Work item: The result should be every line in the material below containing the string "Math".

Data shown:

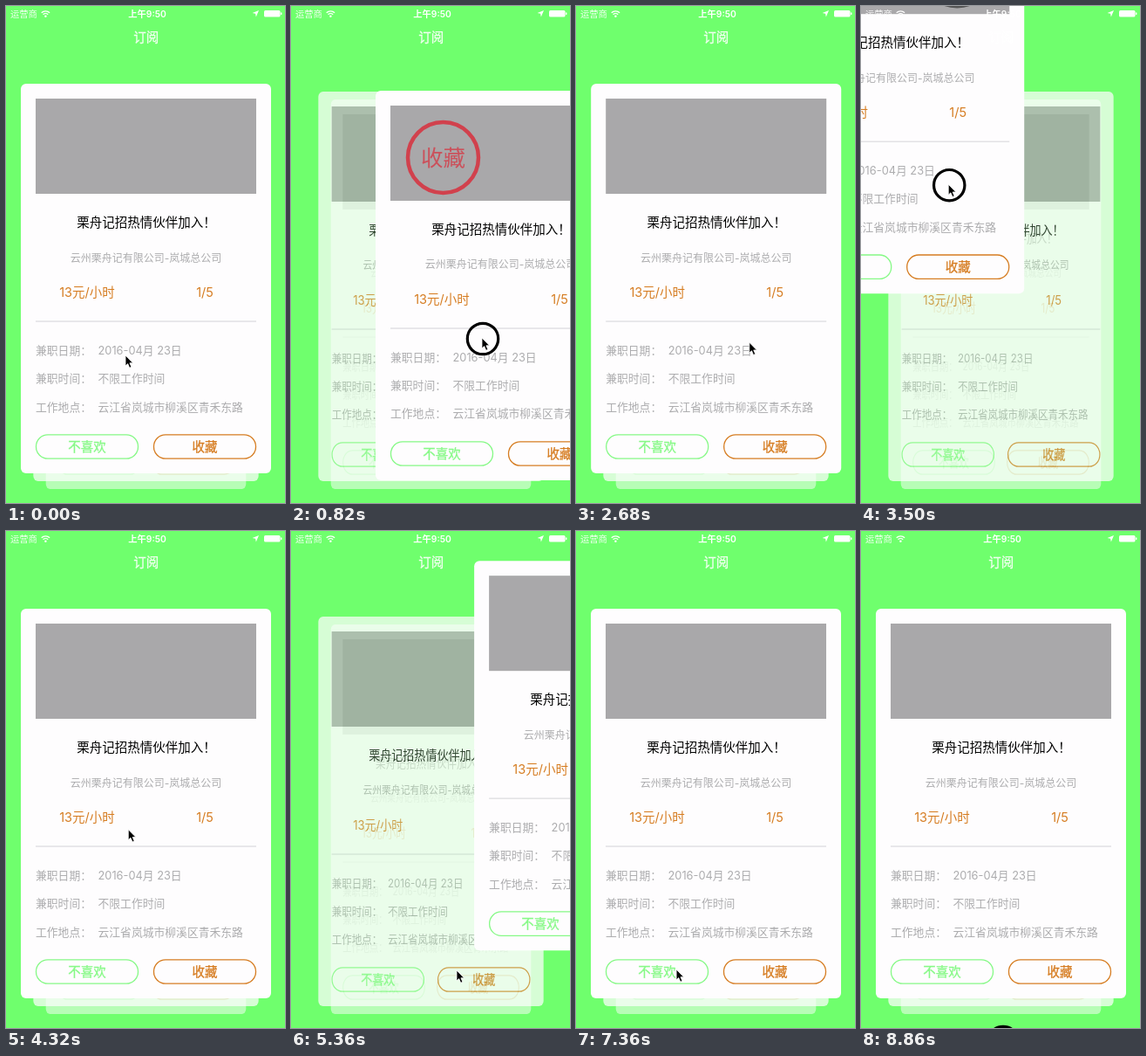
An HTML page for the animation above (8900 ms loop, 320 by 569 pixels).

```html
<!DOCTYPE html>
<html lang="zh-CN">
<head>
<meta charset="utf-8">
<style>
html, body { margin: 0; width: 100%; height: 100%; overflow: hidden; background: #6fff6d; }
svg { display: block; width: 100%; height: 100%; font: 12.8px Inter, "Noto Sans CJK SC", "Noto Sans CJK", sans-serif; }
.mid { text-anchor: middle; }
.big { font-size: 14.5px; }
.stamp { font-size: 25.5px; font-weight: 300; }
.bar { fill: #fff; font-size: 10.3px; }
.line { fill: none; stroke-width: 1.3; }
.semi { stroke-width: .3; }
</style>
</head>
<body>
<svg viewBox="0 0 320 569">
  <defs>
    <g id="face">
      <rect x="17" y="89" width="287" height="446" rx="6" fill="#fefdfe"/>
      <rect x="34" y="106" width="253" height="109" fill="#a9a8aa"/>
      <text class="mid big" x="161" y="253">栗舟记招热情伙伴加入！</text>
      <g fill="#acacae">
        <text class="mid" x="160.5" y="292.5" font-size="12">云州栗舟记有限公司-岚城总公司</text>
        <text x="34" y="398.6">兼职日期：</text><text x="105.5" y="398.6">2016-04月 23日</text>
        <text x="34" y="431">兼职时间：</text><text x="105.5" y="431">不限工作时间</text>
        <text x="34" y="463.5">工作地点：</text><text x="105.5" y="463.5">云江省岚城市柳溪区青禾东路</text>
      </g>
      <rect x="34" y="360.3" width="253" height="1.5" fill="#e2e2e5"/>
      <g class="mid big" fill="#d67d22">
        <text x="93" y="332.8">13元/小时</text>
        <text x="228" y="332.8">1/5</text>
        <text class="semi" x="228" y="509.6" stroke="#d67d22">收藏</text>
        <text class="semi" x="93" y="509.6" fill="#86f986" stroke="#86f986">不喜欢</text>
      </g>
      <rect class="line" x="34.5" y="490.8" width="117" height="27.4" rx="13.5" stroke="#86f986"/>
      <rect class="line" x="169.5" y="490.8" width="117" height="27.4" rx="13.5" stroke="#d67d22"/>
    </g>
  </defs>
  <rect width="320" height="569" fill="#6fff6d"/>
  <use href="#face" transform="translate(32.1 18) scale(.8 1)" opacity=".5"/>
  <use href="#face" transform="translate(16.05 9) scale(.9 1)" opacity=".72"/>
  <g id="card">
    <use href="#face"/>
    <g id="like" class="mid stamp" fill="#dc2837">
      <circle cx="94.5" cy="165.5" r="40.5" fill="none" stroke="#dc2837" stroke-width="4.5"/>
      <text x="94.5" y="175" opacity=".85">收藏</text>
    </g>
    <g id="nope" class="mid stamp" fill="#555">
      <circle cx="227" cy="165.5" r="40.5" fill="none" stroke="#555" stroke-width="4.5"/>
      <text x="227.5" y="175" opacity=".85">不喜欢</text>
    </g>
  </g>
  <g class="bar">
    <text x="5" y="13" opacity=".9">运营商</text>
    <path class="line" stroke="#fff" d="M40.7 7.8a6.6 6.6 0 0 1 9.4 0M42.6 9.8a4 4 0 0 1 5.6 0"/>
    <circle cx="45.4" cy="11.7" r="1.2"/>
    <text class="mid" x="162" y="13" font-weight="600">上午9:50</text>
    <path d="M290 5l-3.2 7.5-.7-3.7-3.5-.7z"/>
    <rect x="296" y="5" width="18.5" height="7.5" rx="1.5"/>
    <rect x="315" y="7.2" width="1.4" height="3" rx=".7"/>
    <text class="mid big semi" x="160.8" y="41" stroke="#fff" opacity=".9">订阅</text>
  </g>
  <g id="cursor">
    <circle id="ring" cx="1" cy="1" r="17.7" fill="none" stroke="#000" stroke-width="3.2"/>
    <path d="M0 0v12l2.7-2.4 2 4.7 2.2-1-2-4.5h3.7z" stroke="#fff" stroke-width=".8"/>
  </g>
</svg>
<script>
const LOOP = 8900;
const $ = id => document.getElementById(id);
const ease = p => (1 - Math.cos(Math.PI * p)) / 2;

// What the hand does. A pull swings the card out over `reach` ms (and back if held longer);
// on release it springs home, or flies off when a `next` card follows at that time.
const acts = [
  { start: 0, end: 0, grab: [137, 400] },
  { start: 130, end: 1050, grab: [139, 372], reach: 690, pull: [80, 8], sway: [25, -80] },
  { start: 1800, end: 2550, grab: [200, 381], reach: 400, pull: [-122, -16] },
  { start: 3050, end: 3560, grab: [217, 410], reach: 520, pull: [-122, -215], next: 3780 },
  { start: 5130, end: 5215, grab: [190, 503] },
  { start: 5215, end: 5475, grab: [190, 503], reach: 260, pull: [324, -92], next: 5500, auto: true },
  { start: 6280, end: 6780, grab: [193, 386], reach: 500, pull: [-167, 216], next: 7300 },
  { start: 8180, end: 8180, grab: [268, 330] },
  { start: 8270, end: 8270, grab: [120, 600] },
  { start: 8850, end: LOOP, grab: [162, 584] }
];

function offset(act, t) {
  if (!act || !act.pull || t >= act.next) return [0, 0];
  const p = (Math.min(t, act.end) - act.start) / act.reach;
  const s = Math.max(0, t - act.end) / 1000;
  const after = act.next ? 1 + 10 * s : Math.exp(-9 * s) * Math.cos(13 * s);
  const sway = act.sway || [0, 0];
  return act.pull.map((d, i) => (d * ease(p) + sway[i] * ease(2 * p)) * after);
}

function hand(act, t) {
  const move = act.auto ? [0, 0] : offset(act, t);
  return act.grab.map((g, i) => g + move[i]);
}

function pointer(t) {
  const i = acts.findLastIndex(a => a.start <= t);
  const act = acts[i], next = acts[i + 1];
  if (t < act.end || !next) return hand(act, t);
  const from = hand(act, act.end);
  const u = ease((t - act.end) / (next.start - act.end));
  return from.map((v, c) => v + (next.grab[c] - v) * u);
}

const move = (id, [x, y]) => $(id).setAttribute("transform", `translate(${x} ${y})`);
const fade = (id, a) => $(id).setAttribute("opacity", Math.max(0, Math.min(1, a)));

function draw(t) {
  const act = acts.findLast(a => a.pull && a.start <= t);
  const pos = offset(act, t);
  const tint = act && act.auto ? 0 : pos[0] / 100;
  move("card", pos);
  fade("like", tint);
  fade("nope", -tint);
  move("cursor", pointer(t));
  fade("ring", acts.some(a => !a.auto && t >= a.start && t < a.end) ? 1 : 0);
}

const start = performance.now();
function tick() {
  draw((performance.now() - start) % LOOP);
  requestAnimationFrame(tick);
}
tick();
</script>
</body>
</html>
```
--
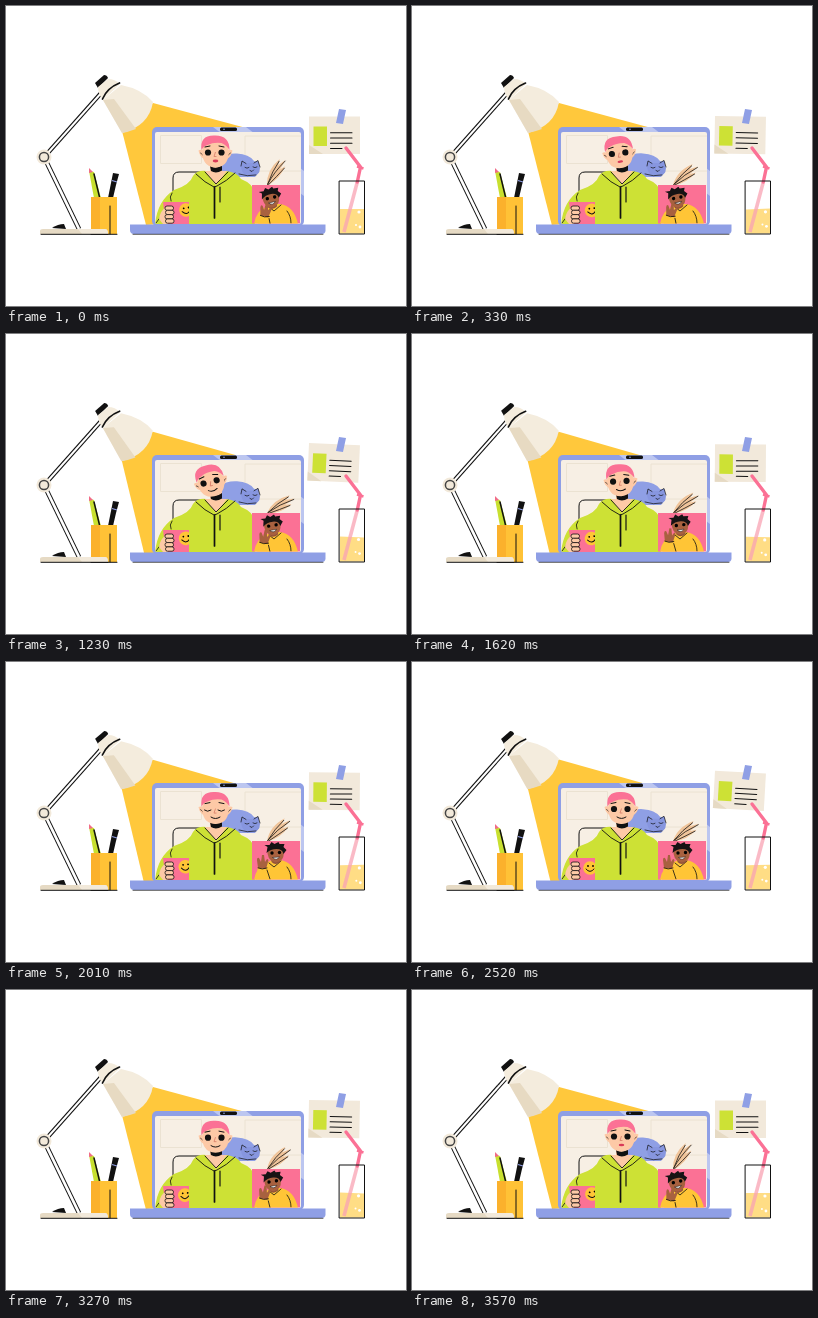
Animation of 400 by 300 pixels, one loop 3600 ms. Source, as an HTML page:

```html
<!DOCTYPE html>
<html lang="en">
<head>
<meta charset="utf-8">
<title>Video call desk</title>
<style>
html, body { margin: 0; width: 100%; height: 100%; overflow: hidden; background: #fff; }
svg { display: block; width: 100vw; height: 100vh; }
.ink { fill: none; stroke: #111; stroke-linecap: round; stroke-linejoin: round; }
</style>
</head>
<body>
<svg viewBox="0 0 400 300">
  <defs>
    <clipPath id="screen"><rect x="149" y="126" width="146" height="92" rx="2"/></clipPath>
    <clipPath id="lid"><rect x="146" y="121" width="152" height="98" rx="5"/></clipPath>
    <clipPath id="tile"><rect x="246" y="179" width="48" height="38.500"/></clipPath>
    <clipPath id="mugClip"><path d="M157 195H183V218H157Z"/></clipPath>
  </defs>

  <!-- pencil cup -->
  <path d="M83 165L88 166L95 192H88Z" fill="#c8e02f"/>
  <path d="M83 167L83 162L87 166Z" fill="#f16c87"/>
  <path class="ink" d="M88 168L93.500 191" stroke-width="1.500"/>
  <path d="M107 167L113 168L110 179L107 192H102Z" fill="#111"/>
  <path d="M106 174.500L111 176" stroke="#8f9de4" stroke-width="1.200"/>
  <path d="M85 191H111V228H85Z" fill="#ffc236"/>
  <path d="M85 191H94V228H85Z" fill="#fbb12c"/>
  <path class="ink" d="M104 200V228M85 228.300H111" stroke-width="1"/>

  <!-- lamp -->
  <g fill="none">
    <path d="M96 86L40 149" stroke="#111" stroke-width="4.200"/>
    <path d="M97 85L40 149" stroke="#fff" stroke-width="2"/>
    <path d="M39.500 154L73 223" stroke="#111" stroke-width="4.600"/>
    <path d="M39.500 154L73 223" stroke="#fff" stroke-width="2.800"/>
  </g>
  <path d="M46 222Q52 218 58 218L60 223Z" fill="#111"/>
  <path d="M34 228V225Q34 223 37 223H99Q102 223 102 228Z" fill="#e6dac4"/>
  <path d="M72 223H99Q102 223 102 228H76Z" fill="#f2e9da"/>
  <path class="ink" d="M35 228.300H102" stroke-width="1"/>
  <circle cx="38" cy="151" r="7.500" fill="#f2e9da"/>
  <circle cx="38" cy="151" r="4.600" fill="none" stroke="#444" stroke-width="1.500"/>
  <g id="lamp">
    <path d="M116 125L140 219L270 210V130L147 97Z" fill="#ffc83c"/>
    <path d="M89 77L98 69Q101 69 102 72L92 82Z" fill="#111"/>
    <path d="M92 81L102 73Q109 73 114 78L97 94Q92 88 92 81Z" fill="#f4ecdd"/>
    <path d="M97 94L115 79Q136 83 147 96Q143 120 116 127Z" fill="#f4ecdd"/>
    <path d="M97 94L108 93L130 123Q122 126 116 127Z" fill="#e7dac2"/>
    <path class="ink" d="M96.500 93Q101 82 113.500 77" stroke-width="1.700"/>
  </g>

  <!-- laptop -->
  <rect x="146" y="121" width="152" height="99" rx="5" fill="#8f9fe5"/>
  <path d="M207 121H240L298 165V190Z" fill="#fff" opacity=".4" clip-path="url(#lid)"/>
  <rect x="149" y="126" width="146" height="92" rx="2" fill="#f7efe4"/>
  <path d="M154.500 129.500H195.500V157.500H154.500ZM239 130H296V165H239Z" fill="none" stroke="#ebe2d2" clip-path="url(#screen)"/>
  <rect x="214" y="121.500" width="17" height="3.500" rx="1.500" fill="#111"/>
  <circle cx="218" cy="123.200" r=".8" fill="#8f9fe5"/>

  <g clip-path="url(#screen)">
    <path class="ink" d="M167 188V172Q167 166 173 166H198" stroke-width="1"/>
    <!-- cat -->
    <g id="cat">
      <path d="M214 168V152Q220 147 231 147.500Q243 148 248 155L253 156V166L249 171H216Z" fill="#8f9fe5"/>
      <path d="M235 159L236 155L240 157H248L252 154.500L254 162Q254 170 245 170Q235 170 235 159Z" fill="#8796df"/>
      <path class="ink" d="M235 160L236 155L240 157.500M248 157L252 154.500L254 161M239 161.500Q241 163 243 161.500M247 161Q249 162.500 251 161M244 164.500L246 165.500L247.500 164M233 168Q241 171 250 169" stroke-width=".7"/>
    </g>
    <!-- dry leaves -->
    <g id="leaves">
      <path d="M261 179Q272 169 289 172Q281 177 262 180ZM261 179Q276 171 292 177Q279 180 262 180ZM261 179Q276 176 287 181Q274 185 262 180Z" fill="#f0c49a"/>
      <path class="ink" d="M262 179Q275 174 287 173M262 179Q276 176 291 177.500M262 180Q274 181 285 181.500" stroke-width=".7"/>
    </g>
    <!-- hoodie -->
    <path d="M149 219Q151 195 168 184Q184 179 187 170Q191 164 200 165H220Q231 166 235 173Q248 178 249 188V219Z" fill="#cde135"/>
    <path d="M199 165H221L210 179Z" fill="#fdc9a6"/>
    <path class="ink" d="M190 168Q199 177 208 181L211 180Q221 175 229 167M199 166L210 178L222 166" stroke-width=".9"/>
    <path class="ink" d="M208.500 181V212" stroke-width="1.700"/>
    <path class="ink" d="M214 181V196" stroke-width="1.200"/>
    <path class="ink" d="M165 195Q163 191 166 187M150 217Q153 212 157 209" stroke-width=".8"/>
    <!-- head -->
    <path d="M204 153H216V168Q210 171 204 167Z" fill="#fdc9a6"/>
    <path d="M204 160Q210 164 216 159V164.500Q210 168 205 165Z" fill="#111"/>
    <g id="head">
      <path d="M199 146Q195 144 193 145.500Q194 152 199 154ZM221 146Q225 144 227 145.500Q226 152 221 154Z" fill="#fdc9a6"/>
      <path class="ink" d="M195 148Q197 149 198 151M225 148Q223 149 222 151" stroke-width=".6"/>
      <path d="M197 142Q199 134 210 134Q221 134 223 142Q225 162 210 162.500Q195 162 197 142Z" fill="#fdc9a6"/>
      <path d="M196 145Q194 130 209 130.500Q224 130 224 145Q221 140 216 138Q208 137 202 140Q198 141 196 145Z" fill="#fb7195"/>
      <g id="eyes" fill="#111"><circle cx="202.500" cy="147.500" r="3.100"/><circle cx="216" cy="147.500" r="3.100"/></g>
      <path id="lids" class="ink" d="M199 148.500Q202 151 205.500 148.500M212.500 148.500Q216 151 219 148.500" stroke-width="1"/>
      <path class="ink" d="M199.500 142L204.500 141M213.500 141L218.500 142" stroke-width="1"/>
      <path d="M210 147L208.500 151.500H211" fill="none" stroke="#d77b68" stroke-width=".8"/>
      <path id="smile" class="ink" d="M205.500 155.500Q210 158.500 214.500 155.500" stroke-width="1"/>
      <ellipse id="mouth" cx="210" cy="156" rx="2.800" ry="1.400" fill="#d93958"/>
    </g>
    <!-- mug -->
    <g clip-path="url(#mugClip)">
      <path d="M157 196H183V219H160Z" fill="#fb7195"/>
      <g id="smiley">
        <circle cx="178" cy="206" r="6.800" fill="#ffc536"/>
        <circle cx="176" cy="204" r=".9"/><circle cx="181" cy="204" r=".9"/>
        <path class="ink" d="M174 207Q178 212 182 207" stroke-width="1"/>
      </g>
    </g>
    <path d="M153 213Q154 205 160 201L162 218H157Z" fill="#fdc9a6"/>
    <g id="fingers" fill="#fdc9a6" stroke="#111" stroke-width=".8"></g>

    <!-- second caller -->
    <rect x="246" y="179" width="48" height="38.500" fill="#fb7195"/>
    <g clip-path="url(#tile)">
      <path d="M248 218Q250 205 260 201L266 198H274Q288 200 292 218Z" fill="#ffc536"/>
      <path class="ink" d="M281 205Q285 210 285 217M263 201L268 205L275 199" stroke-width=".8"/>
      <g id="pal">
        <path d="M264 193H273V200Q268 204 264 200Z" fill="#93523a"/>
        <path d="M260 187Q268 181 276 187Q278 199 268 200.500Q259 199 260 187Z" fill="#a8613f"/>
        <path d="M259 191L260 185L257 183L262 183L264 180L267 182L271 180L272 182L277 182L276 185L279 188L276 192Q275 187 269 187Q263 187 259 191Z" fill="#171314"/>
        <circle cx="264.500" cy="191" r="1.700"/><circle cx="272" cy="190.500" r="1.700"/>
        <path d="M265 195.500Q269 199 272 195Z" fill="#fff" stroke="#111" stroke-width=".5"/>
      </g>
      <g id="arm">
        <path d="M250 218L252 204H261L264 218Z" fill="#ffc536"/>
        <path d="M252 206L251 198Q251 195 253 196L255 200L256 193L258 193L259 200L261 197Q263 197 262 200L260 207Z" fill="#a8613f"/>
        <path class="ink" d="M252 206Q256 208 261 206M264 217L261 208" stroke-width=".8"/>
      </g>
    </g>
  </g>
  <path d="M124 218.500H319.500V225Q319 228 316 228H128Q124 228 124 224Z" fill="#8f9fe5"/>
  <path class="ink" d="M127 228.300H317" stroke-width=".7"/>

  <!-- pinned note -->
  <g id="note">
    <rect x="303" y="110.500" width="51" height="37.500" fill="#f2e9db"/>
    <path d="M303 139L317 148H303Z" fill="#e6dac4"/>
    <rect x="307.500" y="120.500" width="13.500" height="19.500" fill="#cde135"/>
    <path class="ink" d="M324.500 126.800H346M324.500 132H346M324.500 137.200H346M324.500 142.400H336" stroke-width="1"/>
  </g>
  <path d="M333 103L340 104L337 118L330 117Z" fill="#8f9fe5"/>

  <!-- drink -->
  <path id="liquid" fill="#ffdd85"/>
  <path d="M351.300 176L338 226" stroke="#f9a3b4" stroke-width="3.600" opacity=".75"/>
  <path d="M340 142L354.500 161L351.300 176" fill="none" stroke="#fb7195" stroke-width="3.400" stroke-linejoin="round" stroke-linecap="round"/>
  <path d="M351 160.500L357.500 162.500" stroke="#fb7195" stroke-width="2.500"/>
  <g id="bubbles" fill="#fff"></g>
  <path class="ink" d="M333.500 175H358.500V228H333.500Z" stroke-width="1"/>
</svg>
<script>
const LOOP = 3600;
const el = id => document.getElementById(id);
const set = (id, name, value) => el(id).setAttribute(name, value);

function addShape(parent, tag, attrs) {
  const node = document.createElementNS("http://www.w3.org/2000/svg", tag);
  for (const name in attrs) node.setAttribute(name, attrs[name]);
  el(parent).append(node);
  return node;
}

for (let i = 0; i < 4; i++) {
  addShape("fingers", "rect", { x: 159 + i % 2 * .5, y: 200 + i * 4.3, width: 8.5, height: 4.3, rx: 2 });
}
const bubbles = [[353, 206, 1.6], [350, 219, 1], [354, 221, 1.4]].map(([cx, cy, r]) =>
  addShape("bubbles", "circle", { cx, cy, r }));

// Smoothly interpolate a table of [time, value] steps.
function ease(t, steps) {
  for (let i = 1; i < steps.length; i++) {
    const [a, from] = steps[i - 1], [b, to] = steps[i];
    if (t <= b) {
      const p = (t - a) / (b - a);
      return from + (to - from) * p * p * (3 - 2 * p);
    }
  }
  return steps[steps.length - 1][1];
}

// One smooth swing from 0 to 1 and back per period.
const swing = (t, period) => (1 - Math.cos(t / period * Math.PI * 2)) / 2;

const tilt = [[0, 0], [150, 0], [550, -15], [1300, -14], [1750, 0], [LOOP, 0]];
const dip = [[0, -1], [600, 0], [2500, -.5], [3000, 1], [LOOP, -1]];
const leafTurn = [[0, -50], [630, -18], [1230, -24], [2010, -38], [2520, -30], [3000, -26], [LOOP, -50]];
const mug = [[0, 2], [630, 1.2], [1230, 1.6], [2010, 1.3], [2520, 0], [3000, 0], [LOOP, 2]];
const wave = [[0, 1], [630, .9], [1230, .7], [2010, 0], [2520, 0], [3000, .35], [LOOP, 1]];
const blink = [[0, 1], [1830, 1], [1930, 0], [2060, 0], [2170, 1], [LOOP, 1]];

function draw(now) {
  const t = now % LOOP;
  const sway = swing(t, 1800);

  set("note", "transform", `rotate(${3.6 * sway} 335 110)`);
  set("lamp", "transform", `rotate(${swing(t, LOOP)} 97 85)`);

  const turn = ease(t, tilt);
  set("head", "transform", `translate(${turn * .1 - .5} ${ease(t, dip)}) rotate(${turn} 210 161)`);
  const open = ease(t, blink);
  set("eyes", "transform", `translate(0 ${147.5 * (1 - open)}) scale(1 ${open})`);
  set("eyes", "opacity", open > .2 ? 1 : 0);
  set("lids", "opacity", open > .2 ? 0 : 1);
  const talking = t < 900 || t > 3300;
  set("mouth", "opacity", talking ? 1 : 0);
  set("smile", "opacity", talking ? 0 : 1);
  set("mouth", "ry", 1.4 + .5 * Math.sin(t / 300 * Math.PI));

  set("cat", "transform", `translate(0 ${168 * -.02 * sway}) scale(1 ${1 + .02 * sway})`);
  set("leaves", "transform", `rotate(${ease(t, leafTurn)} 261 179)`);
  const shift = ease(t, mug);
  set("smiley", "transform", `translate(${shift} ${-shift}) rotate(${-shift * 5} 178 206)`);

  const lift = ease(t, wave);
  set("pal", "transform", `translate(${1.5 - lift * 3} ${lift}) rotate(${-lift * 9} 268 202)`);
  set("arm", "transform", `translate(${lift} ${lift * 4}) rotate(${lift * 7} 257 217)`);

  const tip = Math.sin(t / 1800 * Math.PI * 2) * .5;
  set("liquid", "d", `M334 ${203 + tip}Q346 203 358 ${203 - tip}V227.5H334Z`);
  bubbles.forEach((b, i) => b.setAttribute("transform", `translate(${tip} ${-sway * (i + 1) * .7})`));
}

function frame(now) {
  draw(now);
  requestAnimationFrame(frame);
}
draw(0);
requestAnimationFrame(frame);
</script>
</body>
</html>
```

Exercise solution:
const ease = p => (1 - Math.cos(Math.PI * p)) / 2;
  const p = (Math.min(t, act.end) - act.start) / act.reach;
  const s = Math.max(0, t - act.end) / 1000;
  const after = act.next ? 1 + 10 * s : Math.exp(-9 * s) * Math.cos(13 * s);
const fade = (id, a) => $(id).setAttribute("opacity", Math.max(0, Math.min(1, a)));
const swing = (t, period) => (1 - Math.cos(t / period * Math.PI * 2)) / 2;
  set("mouth", "ry", 1.4 + .5 * Math.sin(t / 300 * Math.PI));
  const tip = Math.sin(t / 1800 * Math.PI * 2) * .5;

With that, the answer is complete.